Who is H.E.R.?
Um, I mean, who is she?
Not much is known about the mysterious project that popped up the morning of Sept. 11 – what we do know is that DJ Camper serves as executive producer, it’s being released under RCA Records (so you can bet this project has been masterminded for awhile) and that it has the support of some of the biggest names in R&B. Tweets from Tyrese and Alicia Keys helped push it to No. 1 on the iTunes R&B charts almost instantly.
While not confirmed, word in these Internet streets is that H.E.R. could be Gabi Wilson, who wowed audiences at the BET Awards a few years ago.
Now old-head music curmudgeons like yours truly might whine about how H.E.R. is a very obvious publicity stunt to garner buzz for this mystery artist. But let’s face it – it’s 2016 and the game has changed. This isn’t 1994, where an artist can simply sit on the couch with Donnie Simpson, drop a new video and self a half million records.
In this age of viral buzz and instant gratification, the old rules are out of the window. I’m not mad at RCA for trying a new approach.
Besides, I’m just here for the music. And H.E.R. – whoever she is – delivers.
H.E.R. Vol. 1 is a brief, 20-minute teaser of what I assume is a larger project. And what’s here is quite promising. The album opener, “Losing” is a brilliant midtempo groove with H.E.R.’s vocals floating in a sea of emotion: “When I feel lonely, that’s when you start acting choosey.” It’s almost reminiscent of Brandy at her peak.

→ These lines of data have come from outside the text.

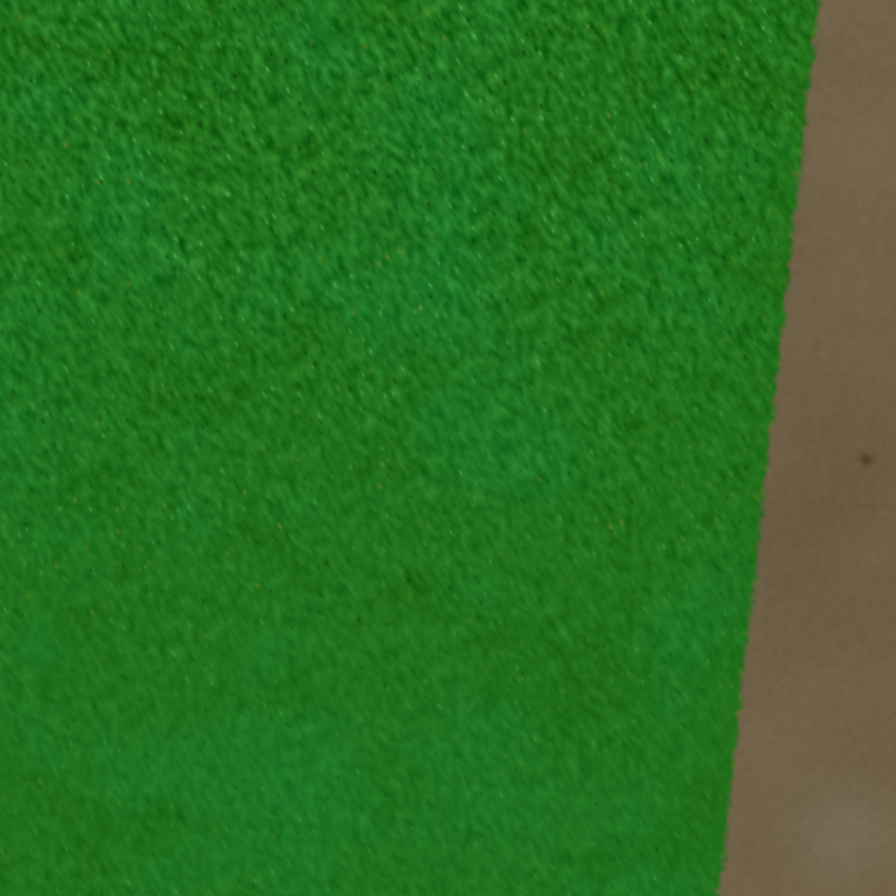
Reproduce this texture procedurally as a three.js fragment shader.

```glsl
// Mown lawn seen from above, bordered on the right by a leaning strip of bare earth.
#define GRASS_COLOR vec3(0.128, 0.445, 0.112)
#define COOL_GRASS vec3(0.115, 0.465, 0.150)
#define DEEP_GRASS vec3(0.110, 0.405, 0.065)
#define STRAW_COLOR vec3(0.34, 0.50, 0.14)
#define EARTH_COLOR vec3(0.440, 0.382, 0.285)
#define EDGE_BOTTOM 0.802
#define EDGE_LEAN 0.112
#define EDGE_SOFTNESS 0.005
#define BLADE_SCALE vec2(125.0, 68.0)
#define BLADE_CONTRAST 0.12

varying vec2 vUv;

vec2 hash2(vec2 p) {
  vec3 q = fract(p.xyx * vec3(0.1031, 0.1030, 0.0973));
  q += dot(q, q.yzx + 33.33);
  return fract((q.xx + q.yz) * q.zy);
}

float gradientNoise(vec2 p) {
  vec2 cell = floor(p);
  vec2 f = fract(p);
  vec2 w = f * f * f * (f * (f * 6.0 - 15.0) + 10.0);
  float a = dot(hash2(cell) * 2.0 - 1.0, f);
  float b = dot(hash2(cell + vec2(1.0, 0.0)) * 2.0 - 1.0, f - vec2(1.0, 0.0));
  float c = dot(hash2(cell + vec2(0.0, 1.0)) * 2.0 - 1.0, f - vec2(0.0, 1.0));
  float d = dot(hash2(cell + 1.0) * 2.0 - 1.0, f - 1.0);
  return mix(mix(a, b, w.x), mix(c, d, w.x), w.y);
}

float fbm(vec2 p) {
  float sum = 0.0;
  float amplitude = 0.6;
  for (int i = 0; i < 4; i++) {
    sum += amplitude * gradientNoise(p);
    p = mat2(0.8, 0.6, -0.6, 0.8) * p * 2.03 + 17.3;
    amplitude *= 0.55;
  }
  return sum;
}

// Soft round patch, 1 at its centre
float patchAt(vec2 p, vec2 center, vec2 radius) {
  vec2 d = (p - center) / radius;
  return exp(-dot(d, d));
}

// Axes across and along the blades, which lean down to the right
vec2 bladeSpace(vec2 p) {
  return vec2(dot(p, vec2(0.87, 0.49)), dot(p, vec2(0.49, -0.87))) + 3.0;
}

// Sparse elongated specks, one candidate per cell
float flecks(vec2 p, float density) {
  vec2 cell = floor(p);
  vec2 center = 0.35 + 0.3 * hash2(cell + 7.0);
  vec2 d = (fract(p) - center) / vec2(0.16, 0.20);
  vec2 pick = hash2(cell + 91.0);
  return step(1.0 - density, pick.x) * (0.4 + 0.6 * pick.y) * exp(-dot(d, d));
}

vec3 lawn(vec2 p, float edgeDistance) {
  // Broad tone changes
  float broad = fbm(p * 5.0 + 4.0);
  vec3 color = mix(GRASS_COLOR, COOL_GRASS, smoothstep(-0.1, 0.35, broad));
  color = mix(color, DEEP_GRASS, 0.7 * smoothstep(0.0, 0.4, fbm(p * 8.0 + 31.0)));
  color = mix(color, COOL_GRASS, 0.55 * patchAt(p, vec2(0.02, 0.55), vec2(0.10, 0.13)));
  color = mix(color, COOL_GRASS, 0.5 * patchAt(p, vec2(0.55, 0.12), vec2(0.15, 0.12)));
  color = mix(color, DEEP_GRASS, 0.6 * patchAt(p, vec2(0.20, 0.56), vec2(0.05, 0.03)));
  color = mix(color, DEEP_GRASS, 0.5 * patchAt(p, vec2(0.66, 0.23), vec2(0.08, 0.07)));

  // Blade grain, crisper towards the top
  vec2 b = bladeSpace(p);
  float crisp = mix(0.55, 1.3, smoothstep(0.1, 1.0, p.y));
  float grain = gradientNoise(b * BLADE_SCALE) + 0.6 * gradientNoise(b * BLADE_SCALE * 0.48 + 9.0);
  grain += 0.35 * gradientNoise(b * BLADE_SCALE * 1.9 + 23.0);
  color += grain * crisp * BLADE_CONTRAST * vec3(0.75, 1.0, 0.65);

  // Straw, pale tips and shadow gaps
  float straw = flecks(b * vec2(75.0, 60.0), 0.07) * (0.7 + 1.2 * smoothstep(-0.1, 0.3, fbm(p * 6.0 + 55.0)));
  color = mix(color, STRAW_COLOR, min(0.65 * straw * crisp, 0.8));
  color += 0.13 * crisp * flecks(b * vec2(95.0, 60.0) + 13.0, 0.12) * vec3(0.9, 1.0, 1.0);
  color *= 1.0 - 0.28 * crisp * flecks(b * vec2(85.0, 65.0) + 41.0, 0.12);

  // Darker fringe with yellowed tips beside the earth
  float fringe = exp(-edgeDistance / 0.025);
  color = mix(color, DEEP_GRASS, 0.45 * fringe);
  float tips = smoothstep(0.05, 0.4, gradientNoise(p * 70.0 + 5.0));
  return mix(color, STRAW_COLOR, 0.6 * tips * exp(-edgeDistance / 0.008));
}

vec3 earth(vec2 p) {
  vec3 color = EARTH_COLOR + 0.035 * fbm(p * vec2(6.0, 9.0) + 2.0);
  color += 0.020 * gradientNoise(p * 95.0) + 0.012 * gradientNoise(p * 190.0);
  color -= 0.025 * patchAt(p, vec2(0.93, 0.42), vec2(0.12, 0.22));
  color += vec3(0.03, 0.035, 0.04) * patchAt(p, vec2(0.94, 0.07), vec2(0.05, 0.05));
  return color - 0.10 * patchAt(p, vec2(0.967, 0.487), vec2(0.007));
}

void main() {
  vec2 p = vUv;
  float ragged = 0.007 * gradientNoise(p * 55.0) + 0.004 * gradientNoise(p * 120.0);
  float edgeDistance = EDGE_BOTTOM + EDGE_LEAN * p.y + ragged - p.x;
  float cover = smoothstep(-EDGE_SOFTNESS, EDGE_SOFTNESS, edgeDistance);
  vec3 color = mix(earth(p), lawn(p, max(edgeDistance, 0.0)), cover);
  gl_FragColor = vec4(clamp(color, 0.0, 1.0), 1.0);
}
```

The project has a very heavy, dark vibe, and it’s at its absolute dankest on “Facts,” complete with echoing vocals that creep across the track. Despite the atmosphere, don’t expect a bunch of depressing themes – in fact H.E.R. admits to her lover “you make me want to put my phone down.” That’s the ultimate romantic compliment in 2016.
H.E.R. sounds angelic over the heavenly arrangements of “Focus” yet is down for whatever on “Wait for It,” which samples Floetry’s “Say Yes,” THE greatest babymaker of our generation. She even covers Drake’s “Jungle,” making it much more soulful that his original version.

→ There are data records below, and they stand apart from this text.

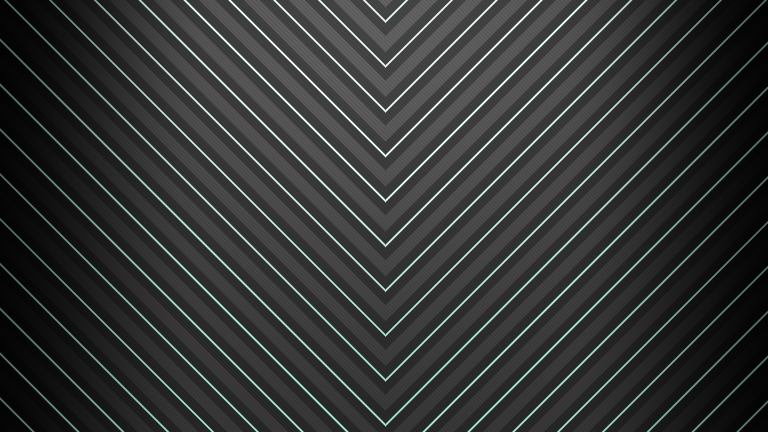
This pattern is drawn by a WebGL 1 fragment shader. Its source:

```glsl
precision highp float;
// Nested 45 degree chevrons: thin mint lines centred on dark bands that
// alternate with paler ones. Folding x about the axis gives both arms, and
// fine hatching, a glow from the top and dark sides shade the surface.

uniform vec2 u_resolution;

// Lengths are fractions of the canvas height.
#define PERIOD 0.1038
#define FIRST_TIP 0.0158
#define AXIS_X 0.502
#define LINE_WIDTH 0.0042
#define PALE_SHARE 0.36
#define PALE_GAIN 1.42
#define HATCH_PERIOD 0.0068
#define HATCH_DEPTH 0.045
#define BASE_GREY 0.138
#define GLOW_GREY 0.125
#define MINT vec3(0.66, 0.90, 0.83)
#define GLOW_WHITE vec3(0.94, 1.0, 0.98)

// Antialiased coverage; negative distance is inside.
float coverage(float distanceToEdge, float pixel) {
  return clamp(0.5 - distanceToEdge / pixel, 0.0, 1.0);
}

// Signed distance across the arms to the nearest line centre.
float chevronOffset(vec2 p) {
  float along = p.y - abs(p.x) - FIRST_TIP;
  return (fract(along / PERIOD + 0.5) - 0.5) * PERIOD * 0.70711;
}

// Light falling from the top of the axis.
float topGlow(vec2 p) {
  vec2 fromTop = vec2(p.x * 0.9, p.y - 1.0);
  return exp(-2.3 * dot(fromTop, fromTop));
}

// Darkening toward the left and right sides, deepest at the top corners.
float sideShade(vec2 p, float halfWidth) {
  float side = abs(p.x) / halfWidth;
  float corner = 0.05 * smoothstep(0.6, 1.0, p.y);
  return 1.0 - 0.93 * smoothstep(0.45, 1.06 - corner, side);
}

void main() {
  float pixel = 1.0 / u_resolution.y;
  float aspect = u_resolution.x * pixel;
  vec2 p = gl_FragCoord.xy * pixel;
  p.x -= AXIS_X * aspect;

  float glow = topGlow(p);
  float shade = sideShade(p, 0.5 * aspect);
  float offset = abs(chevronOffset(p));

  // Pale band halfway between neighbouring lines
  float paleEdge = 0.5 * PERIOD * 0.70711 * (1.0 - PALE_SHARE);
  float pale = coverage(paleEdge - offset, pixel);
  float grey = (BASE_GREY + GLOW_GREY * glow) * shade;
  grey *= mix(1.0, PALE_GAIN, pale);

  // Fine diagonal hatching
  float hatch = sin(6.28318 * (p.x + p.y) * 0.70711 / HATCH_PERIOD);
  grey *= 1.0 + HATCH_DEPTH * hatch;

  // Mint lines, whitened by the glow and dimmed at the sides
  float line = coverage(offset - 0.5 * LINE_WIDTH, pixel);
  vec3 lineColor = mix(MINT, GLOW_WHITE, smoothstep(0.1, 0.9, glow));
  lineColor *= mix(0.42, 1.0, shade);

  gl_FragColor = vec4(mix(vec3(grey), lineColor, line), 1.0);
}
```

H.E.R. doesn’t give us much, just enough to grab our ears and pique our imaginations. If the goal here was to make us thirst for more, mission accomplished.

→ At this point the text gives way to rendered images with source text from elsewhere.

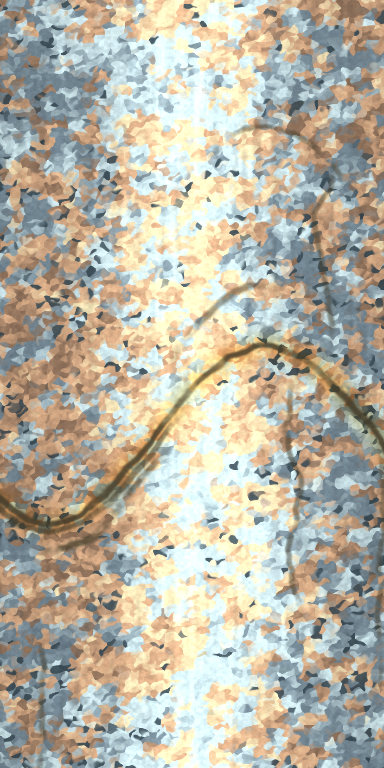
Reproduce this texture procedurally as a Shadertoy shader.

```glsl
const vec3 BROWN = vec3(0.58, 0.46, 0.37);
const vec3 SALMON = vec3(0.87, 0.69, 0.54);
const vec3 CREAM = vec3(0.99, 0.93, 0.75);
const vec3 SLATE = vec3(0.46, 0.54, 0.59);
const vec3 PALE_BLUE = vec3(0.84, 0.94, 0.96);
const vec3 MICA = vec3(0.22, 0.29, 0.33);
const vec3 CRACK = vec3(0.27, 0.24, 0.17);
const vec3 OCHRE = vec3(0.88, 0.72, 0.40);
const vec2 GRAIN_SCALE = vec2(58.0, 78.0);
const float GRAIN_TILT = 0.3;
const float GRAIN_SHARPNESS = 13.0;
const float PATCH_SCALE = 25.0;

float hash(vec2 p) {
    return fract(sin(dot(p, vec2(127.1, 311.7))) * 43758.5453);
}

float noise(vec2 p) {
    vec2 i = floor(p), f = fract(p);
    f = f * f * (3.0 - 2.0 * f);
    return mix(mix(hash(i), hash(i + vec2(1, 0)), f.x),
               mix(hash(i + vec2(0, 1)), hash(i + vec2(1, 1)), f.x), f.y);
}

float fbm(vec2 p) {
    float sum = 0.0, amp = 0.5;
    for (int i = 0; i < 4; i++) {
        sum += amp * noise(p);
        p = p * 2.03 + 17.3;
        amp *= 0.5;
    }
    return sum / 0.9375;
}

float blob(vec2 p, vec2 center, vec2 size) {
    vec2 d = (p - center) / size;
    return exp(-dot(d, d));
}

// Bright vertical band, wandering a little
float bandLight(vec2 p) {
    float x = p.x - 0.52 - 0.08 * (noise(vec2(p.y * 3.0, 4.0)) - 0.5);
    return exp(-x * x / 0.055);
}

// Colour of one mineral grain from the patch it lies in
vec3 mineral(vec2 p, vec2 id) {
    float cool = 0.22 * blob(p, vec2(0.85, 0.45), vec2(0.22, 0.3))
               + 0.13 * blob(p, vec2(0.15, 1.75), vec2(0.3, 0.4))
               + 0.12 * blob(p, vec2(0.55, 0.1), vec2(0.5, 0.18))
               - 0.07 * blob(p, vec2(0.5, 1.15), vec2(0.35, 0.3));
    float light = bandLight(p);
    float kind = noise(p * PATCH_SCALE) + 0.35 * (hash(id) - 0.5)
               + 0.35 * (fbm(p * 5.0) - 0.5) - cool;
    float shade = 0.5 + 0.75 * (noise(p * PATCH_SCALE * 1.3 + 40.0) - 0.5)
                + 0.5 * (hash(id + 9.0) - 0.5) + 0.55 * (light - 0.42);
    vec3 warm = mix(BROWN, SALMON, smoothstep(0.0, 0.45, shade));
    warm = mix(warm, CREAM, smoothstep(0.45, 0.9, shade));
    vec3 cold = mix(SLATE, PALE_BLUE, smoothstep(0.12, 0.72, shade));
    vec3 col = mix(cold, warm, smoothstep(0.36, 0.54, kind));
    float speck = hash(id + 23.0) + 0.25 * (noise(p * 14.0 + 7.0) - 0.5) - 0.08 * light;
    return mix(col, MICA, 0.9 * smoothstep(0.91, 0.95, speck));
}

// Soft cellular grains
vec3 grains(vec2 p) {
    float c = cos(GRAIN_TILT), s = sin(GRAIN_TILT);
    mat2 tilt = mat2(c, -s, s, c);
    vec2 q = tilt * p * GRAIN_SCALE + 1.2 * (vec2(noise(p * 60.0), noise(p * 60.0 + 31.0)) - 0.5);
    vec2 cell = floor(q);
    vec3 sum = vec3(0.0);
    float total = 0.0;
    for (int y = -1; y <= 1; y++)
    for (int x = -1; x <= 1; x++) {
        vec2 id = cell + vec2(x, y);
        vec2 center = id + vec2(hash(id + 3.0), hash(id + 57.0));
        vec2 d = q - center;
        float w = exp(-GRAIN_SHARPNESS * dot(d, d)) + 1e-6;
        sum += w * mineral(transpose(tilt) * (center / GRAIN_SCALE), id);
        total += w;
    }
    return sum / total;
}

// Signed distance to a wave-shaped fracture plane, raised by lift
float wave(vec2 p, float lift) {
    float a = 5.6 * (p.x - 0.13);
    float ragged = 0.05 * (fbm(p * 9.0 + lift * 20.0) - 0.5);
    return (p.y - 0.87 - lift + 0.23 * cos(a) + ragged) / sqrt(1.0 + 1.6 * sin(a) * sin(a));
}

float span(float x, float lo, float hi) {
    return smoothstep(lo, lo + 0.08, x) * (1.0 - smoothstep(hi - 0.08, hi, x));
}

float line(float d, float width) {
    return 1.0 - smoothstep(0.2 * width, width, abs(d));
}

void mainImage(out vec4 fragColor, in vec2 fragCoord) {
    vec2 p = fragCoord / iResolution.x;
    vec3 col = grains(p);

    // Band lighting, fine grit and vertical streaks
    col *= mix(0.93, 1.1, bandLight(p));
    col *= 1.0 + 0.22 * (fbm(p * 120.0) - 0.5);
    col *= 1.0 + 0.12 * (noise(p * vec2(80.0, 5.0)) - 0.5);

    // Main fracture with a stained rim
    float d = wave(p, 0.0);
    float broken = smoothstep(0.2, 0.6, fbm(p * 16.0 + 3.0));
    col = mix(col, col * OCHRE * 1.1, 0.6 * exp(-d * d / 0.0012));
    float crack = line(d, 0.014) * (0.45 + 0.4 * broken);
    crack = max(crack, 0.6 * broken * line(d + 0.022, 0.014) * span(p.x, -0.1, 0.5));

    // Fainter parallel fractures
    crack = max(crack, 0.75 * broken * line(wave(p, -0.075), 0.016) * span(p.x, 0.08, 0.45));
    crack = max(crack, 0.5 * broken * line(wave(p, 0.15), 0.016) * span(p.x, 0.42, 0.75));
    crack = max(crack, 0.5 * broken * line(wave(p, 0.57), 0.012) * span(p.x, 0.52, 0.95));

    // Steep fractures: x, lower end, upper end
    vec3 steep[4] = vec3[4](vec3(0.12, -0.1, 0.36), vec3(0.77, 0.4, 1.06),
                            vec3(0.98, 0.15, 0.85), vec3(0.85, 1.1, 1.6));
    for (int i = 0; i < 4; i++) {
        float sway = 0.09 * (fbm(vec2(p.y * 7.0, float(i) * 5.0)) - 0.5);
        float side = p.x - steep[i].x - sway;
        crack = max(crack, 0.5 * broken * line(side, 0.012) * span(p.y, steep[i].y, steep[i].z));
    }
    col = mix(col, CRACK, crack);
    fragColor = vec4(clamp(col, 0.0, 1.0), 1.0);
}
```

I don’t typically review EPs, but H.E.R. Vol. 1 just shows too much promise to ignore. No matter who H.E.R. is behind that shadowy silhouette, one thing is certain – she has our attention now.
Best tracks: “Losing,” “Wait for It,” “Focus”